According to “The Devil Wears Prada” screenwriter Aline Brosh McKenna, it was difficult to find fashion industry experts who were willing to assist with making sure the script was realistic and informed due to Wintour’s immense power in the fashion industry. McKenna opened up about this struggle in a 2021 interview with Entertainment Weekly:
“I had enormous trouble finding anyone in the fashion world who’d talk to me, because people were afraid of Anna and Vogue, not wanting to be blackballed. There was one person who spoke to me, whose name I will never divulge, who read it and said, “The people in this movie are too nice. No one in that world is too nice. They don’t have to be, and they don’t have time to be.” After that, I did a pass to make everyone a bit busier and meaner.

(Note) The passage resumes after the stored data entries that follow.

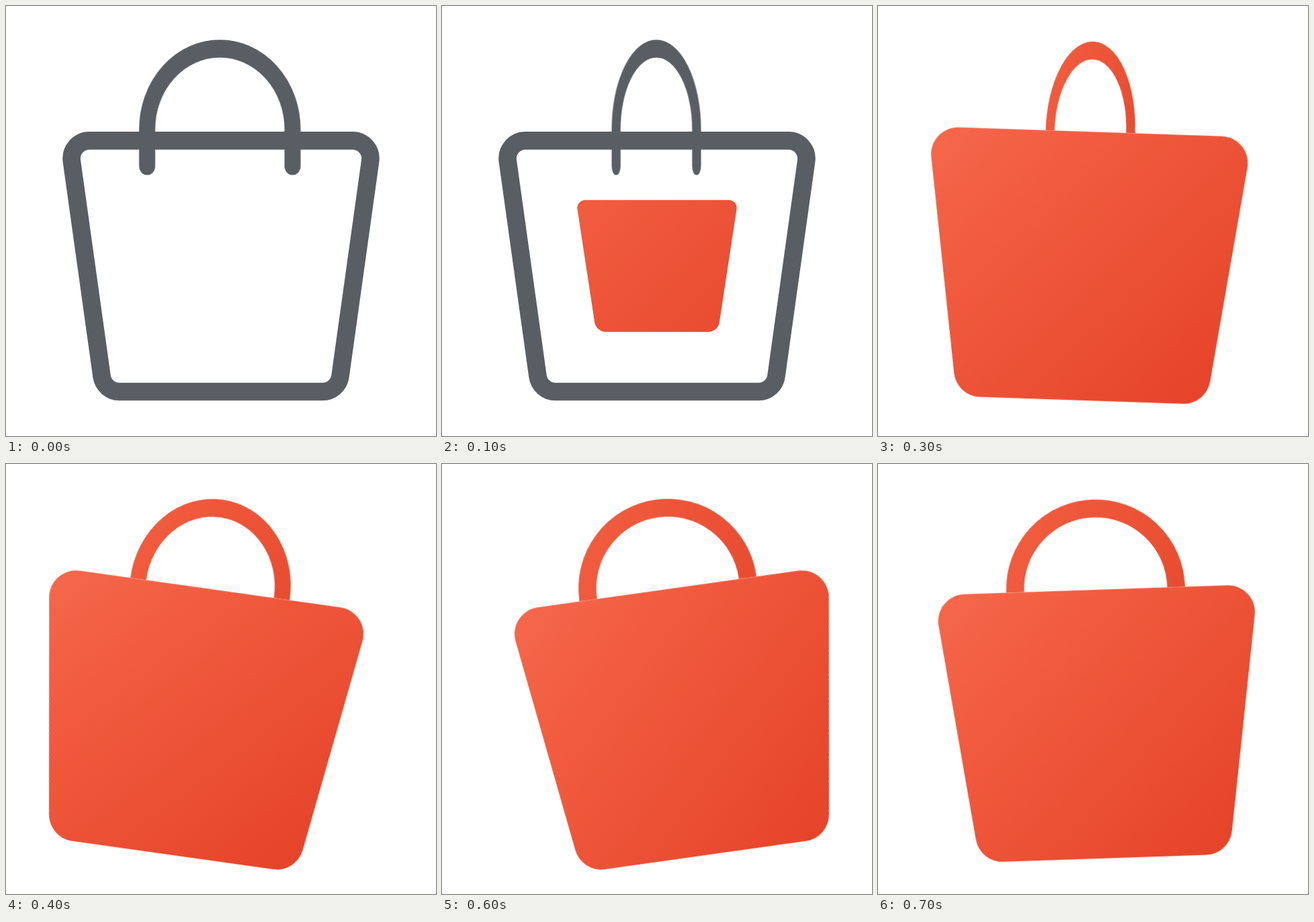
An HTML page that plays this animation: 640 px wide and 640 px high, repeating every 0.8 s.

```html
<!DOCTYPE html>
<html lang="en">
<head>
<meta charset="utf-8">
<title>Shopping bag</title>
<style>
  html, body { margin: 0; width: 100%; height: 100%; overflow: hidden; background: #fff; }
  svg { display: block; width: 100vw; height: 100vh; }
  .outline, .swing, .seed, .full, .loop-grey, .loop-red { animation: 800ms step-end infinite; }
  .outline { animation-name: outline; }
  .seed { animation-name: seed; }
  .full { animation-name: full; }
  .swing { animation-name: swing; transform-origin: 320px 70px; }
  .loop-grey { animation-name: fold; transform-origin: 320px 184px; }
  .loop-red { animation-name: unfold; transform-origin: 320px 186px; }

  @keyframes outline { 0% { visibility: visible } 25%, 100% { visibility: hidden } }
  @keyframes seed { 0% { visibility: hidden } 12.5% { visibility: visible } 25%, 100% { visibility: hidden } }
  @keyframes full { 0% { visibility: hidden } 25%, 100% { visibility: visible } }

  /* the handle flips about its axis: grey closes, red opens the same way */
  @keyframes fold {
    0% { transform: scaleX(.904) }
    12.5% { transform: scaleX(.5) }
    25%, 100% { transform: scaleX(0) }
  }
  @keyframes unfold {
    0%, 25% { transform: scaleX(0) }
    37.5% { transform: scaleX(.5) }
    50% { transform: scaleX(.9) }
    62.5%, 100% { transform: scaleX(1) }
  }
  /* one even swing, right then left, through the middle */
  @keyframes swing {
    0%, 25% { transform: rotate(0deg) }
    37.5% { transform: rotate(1.93deg) }
    50% { transform: rotate(8deg) }
    62.5% { transform: rotate(0deg) }
    75% { transform: rotate(-8deg) }
    87.5%, 100% { transform: rotate(-1.93deg) }
  }
</style>
</head>
<body>
<svg viewBox="0 0 640 640">
  <defs>
    <linearGradient id="bag" gradientUnits="userSpaceOnUse" x1="114" y1="191" x2="500" y2="577">
      <stop offset="0" stop-color="#f5664a"/>
      <stop offset=".35" stop-color="#f0593d"/>
      <stop offset="1" stop-color="#e5442a"/>
    </linearGradient>
    <linearGradient id="grip" gradientUnits="userSpaceOnUse" x1="205" y1="80" x2="435" y2="190">
      <stop offset="0" stop-color="#f15c3f"/>
      <stop offset="1" stop-color="#e94d31"/>
    </linearGradient>
  </defs>

  <g class="outline" fill="none" stroke="#595e64" stroke-width="26.6">
    <path d="M124.2 200.4H515.8A26.7 26.7 0 0 1 542.2 230.7L497.5 551A26.7 26.7 0 0 1 471.2 574H168.8A26.7 26.7 0 0 1 142.5 551L97.8 230.7A26.7 26.7 0 0 1 124.2 200.4Z"/>
    <path class="loop-grey" stroke-linecap="round" d="M198.4 238.3V183.5A119.7 120 0 0 1 437.8 183.5V238.3"/>
  </g>

  <path class="seed" fill="url(#bag)" d="M213 288.8H427A11.7 11.7 0 0 1 438.5 302.4L412.9 470.5A17 17 0 0 1 396 485H244A17 17 0 0 1 227.1 470.5L201.5 302.4A11.7 11.7 0 0 1 213 288.8Z"/>

  <g class="full">
    <g class="swing">
      <path class="loop-red" fill="none" stroke="url(#grip)" stroke-width="26.5" d="M200.2 187.3V186A119.8 119.8 0 0 1 439.8 186V187.3"/>
      <path fill="url(#bag)" d="M124.2 187.3H515.8A40 40 0 0 1 555.4 232.8L510.7 552.8A40 40 0 0 1 471.2 587.3H168.8A40 40 0 0 1 129.3 552.8L84.6 232.8A40 40 0 0 1 124.2 187.3Z"/>
    </g>
  </g>
</svg>
</body>
</html>
```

The fear that offering any sort of assistance to help with creating “The Devil Wears Prada” would result in retribution from Wintour was not entirely unreasonable, as even those close to Wintour have gone on record about the way her emotionally distant and enigmatic persona is nothing short of anxiety inducing. In fact, one such friend, conservative journalist Barbara Amiel, wrote about the effect Wintour has on people in a 2006 essay entitled “The ‘Devil’ I Know” penned shortly after attending an early screening of the now iconic film. “Anna happens to be a friend of mine, a fact which is of absolutely no help in coping with the cold panic that grips me whenever we meet. […] Just why one gets into a cold sweat — and I am not alone in this reaction among her friends and acquaintances — is something of a mystery.”